* **PROBLEM REQUIREMENTS**
Go through the data underneath and report how many lines hold the string "edge", giving only the number.

Source texts of formatted documents

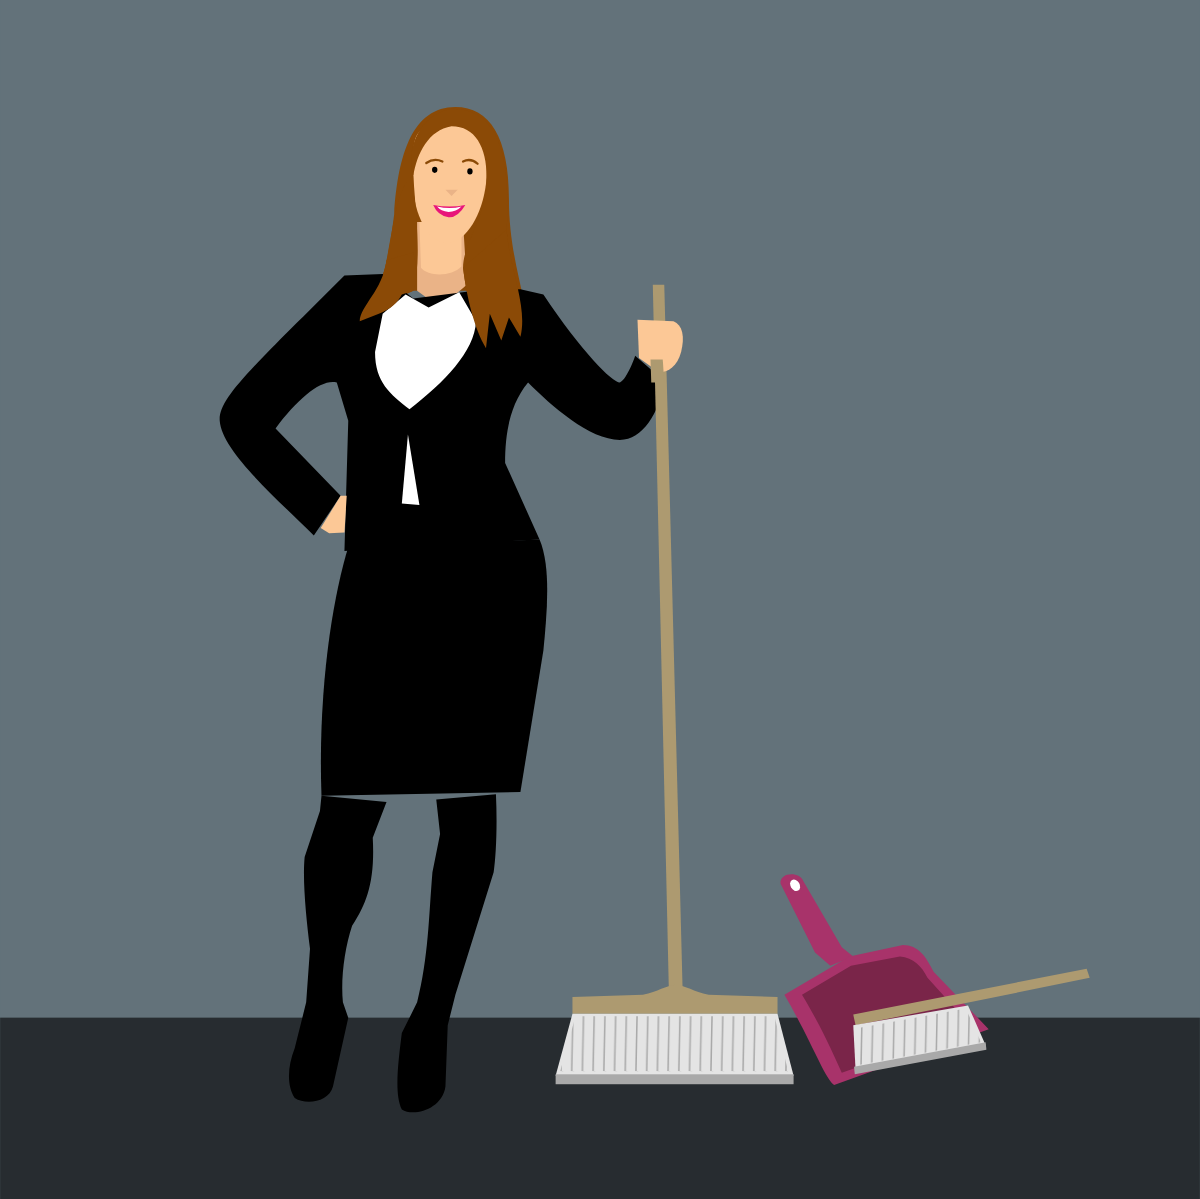
<!DOCTYPE html>
<html lang="en">
<head>
<meta charset="utf-8">
<title>Office Worker with Broom</title>
<style>
  :root {
    --wall: #63727a;
    --floor: #272c30;
    --suit: #000000;
    --blouse: #ffffff;
    --skin: #fcc896;
    --skin-shade: #eab387;
    --hair: #8b4a06;
    --wood: #ad9a70;
    --wood-dark: #9a875d;
    --bristle: #e4e4e4;
    --bristle-edge: #a9a9a9;
    --pan: #a8336a;
    --pan-dark: #7a2549;
    --lips: #e8157a;
  }
  html, body {
    margin: 0;
    padding: 0;
    width: 1200px;
    height: 1199px;
    overflow: hidden;
    background: var(--wall);
  }
  .scene { display: block; width: 1200px; height: 1199px; }
  .wall { fill: var(--wall); }
  .floor { fill: var(--floor); }
  .suit { fill: var(--suit); }
  .blouse { fill: var(--blouse); }
  .skin { fill: var(--skin); }
  .skin-shade { fill: var(--skin-shade); }
  .hair { fill: var(--hair); }
  .wood { fill: var(--wood); }
  .wood-dark { fill: var(--wood-dark); }
  .bristle { fill: var(--bristle); }
  .bristle-edge { fill: var(--bristle-edge); }
  .bristle-line { stroke: var(--bristle-edge); stroke-width: 2; }
  .pan { fill: var(--pan); }
  .pan-dark { fill: var(--pan-dark); }
  .lips { fill: var(--lips); }
  .tooth { fill: #fff; }
  .brow { fill: none; stroke: var(--hair); stroke-width: 3; stroke-linecap: round; }
  .eye { fill: #000; }
</style>
</head>
<body>
<svg class="scene" viewBox="0 0 1568 1567" xmlns="http://www.w3.org/2000/svg" role="img" aria-label="Woman in a black suit standing beside a broom and a dustpan with hand brush">
  <defs>
    <pattern id="bristle-stripes" width="14" height="100" patternUnits="userSpaceOnUse">
      <line class="bristle-line" x1="7" y1="0" x2="5" y2="100"/>
    </pattern>
  </defs>

  <rect class="wall" x="0" y="0" width="1568" height="1330"/>
  <rect class="floor" x="0" y="1330" width="1568" height="237"/>

  <g class="woman">
    <path class="hair" d="M595 140 C540 140 520 200 515 280 C505 360 495 390 460 420 L540 380 L620 380 L640 455 L660 410 L690 440 C690 390 665 340 665 260 C665 180 640 140 595 140 Z"/>
    <path class="skin-shade" d="M545 290 L545 380 L575 402 L610 372 L605 290 Z"/>
    <path class="skin" d="M548 290 L550 350 C560 362 590 362 603 348 L603 290 Z"/>
    <path class="skin" d="M540 200 C540 165 560 160 590 162 C625 165 640 190 635 240 C630 280 610 315 585 318 C560 318 540 280 540 240 Z"/>
    <path class="brow" d="M557 213 Q567 206 578 211"/>
    <path class="brow" d="M605 211 Q615 206 624 214"/>
    <ellipse class="eye" cx="568" cy="222" rx="3.5" ry="4"/>
    <ellipse class="eye" cx="614" cy="224" rx="3.5" ry="4"/>
    <path class="skin-shade" d="M582 248 L590 256 L598 248 Z"/>
    <path class="lips" d="M566 268 Q588 272 608 268 Q598 285 586 284 Q572 282 566 268 Z"/>
    <path class="tooth" d="M571 270 Q588 274 603 270 Q596 277 586 277 Q576 276 571 270 Z"/>
    <path class="hair" d="M590 142 C545 150 530 200 540 230 C545 200 560 170 590 165 C625 165 640 200 635 250 C630 290 605 320 605 350 C610 390 620 430 635 455 L640 410 L655 445 L665 415 L680 440 C690 400 665 350 662 300 C668 200 650 142 590 142 Z"/>
    <path class="hair" d="M540 230 C545 300 550 340 540 380 L525 385 C520 395 510 405 495 410 L470 420 C470 400 500 380 505 340 C515 290 520 240 540 230 Z"/>

    <path class="suit" d="M420 1040 L505 1048 L487 1095 C490 1150 480 1180 460 1210 C450 1240 445 1280 448 1310 L455 1330 L435 1420 C430 1440 400 1445 385 1435 C375 1420 375 1395 385 1370 L400 1310 L405 1240 C400 1200 395 1150 398 1120 L418 1060 Z"/>
    <path class="suit" d="M570 1045 L648 1038 C650 1080 648 1120 645 1140 L595 1300 L585 1340 L582 1420 C578 1450 540 1460 525 1450 C515 1430 520 1390 525 1350 L535 1330 L545 1310 C560 1250 560 1200 565 1140 L575 1090 Z"/>
    <path class="suit" d="M455 715 L705 705 C720 740 715 800 710 850 L680 1035 L420 1040 C415 900 435 780 455 715 Z"/>
    <path class="suit" d="M450 360 L500 358 L540 390 L620 380 L680 378 L710 385 C760 460 800 500 810 500 C820 495 830 465 830 465 L870 500 C860 540 840 575 810 575 C770 575 720 530 690 500 C665 530 660 570 660 605 L705 705 L450 720 L455 550 L440 500 C420 495 390 520 360 560 L445 648 L410 700 C360 650 290 590 287 550 C285 520 330 480 450 360 Z"/>
    <path class="blouse" d="M500 410 L530 385 L560 402 L600 382 L622 420 C620 460 580 500 535 535 C510 515 490 500 490 460 Z"/>
    <path class="hair" d="M605 350 C610 390 620 430 635 455 L640 410 L655 445 L665 415 L680 440 C690 400 665 350 662 300 Z"/>
    <path class="hair" d="M540 330 C545 350 545 370 540 380 L525 385 C520 395 510 405 495 410 L470 420 C470 400 500 380 505 340 Z"/>
    <polygon class="blouse" points="533,568 548,660 525,658"/>
    <path class="skin" d="M445 648 L453 648 L450 696 L430 697 L419 690 Z"/>
  </g>

  <g class="broom">
    <path class="wood" d="M853 372 L868 372 L892 1295 L874 1295 Z"/>
    <path class="skin" d="M833 418 L880 420 C892 425 895 440 890 460 C885 480 870 488 860 486 L835 468 Z"/>
    <path class="wood" d="M850 470 L866 470 L868 500 L851 500 Z"/>
    <path class="wood" d="M748 1303 L840 1300 C860 1296 870 1288 883 1287 C896 1288 906 1296 926 1300 L1016 1303 L1016 1325 L748 1325 Z"/>
    <path class="bristle" d="M748 1325 L1016 1325 L1037 1406 L726 1406 Z"/>
    <path fill="url(#bristle-stripes)" d="M752 1328 L1012 1328 L1030 1400 L732 1400 Z"/>
    <rect class="bristle-edge" x="726" y="1404" width="311" height="13"/>
  </g>

  <g class="dustpan">
    <path class="pan" d="M1020 1155 C1018 1140 1045 1138 1050 1152 L1100 1238 L1115 1250 L1085 1262 L1065 1245 Z"/>
    <ellipse class="blouse" cx="1039" cy="1157" rx="6" ry="8" transform="rotate(-30 1039 1157)"/>
    <path class="pan" d="M1025 1300 L1110 1250 L1180 1235 C1200 1235 1210 1250 1220 1270 L1292 1345 L1090 1418 C1078 1410 1060 1360 1025 1300 Z"/>
    <path class="pan-dark" d="M1048 1300 L1112 1262 L1176 1250 C1194 1252 1204 1262 1212 1278 L1270 1342 L1100 1402 C1090 1380 1075 1345 1048 1300 Z"/>
  </g>

  <g class="hand-brush">
    <path class="wood" d="M1115 1326 L1420 1266 L1424 1278 L1118 1340 Z"/>
    <path class="bristle" d="M1115 1340 L1265 1314 L1288 1366 L1118 1398 Z"/>
    <path fill="url(#bristle-stripes)" d="M1120 1344 L1262 1318 L1282 1362 L1122 1392 Z"/>
    <path class="bristle-edge" d="M1116 1394 L1288 1362 L1289 1372 L1117 1404 Z"/>
  </g>
</svg>
</body>
</html>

* **EXERCISE SOLUTION**
5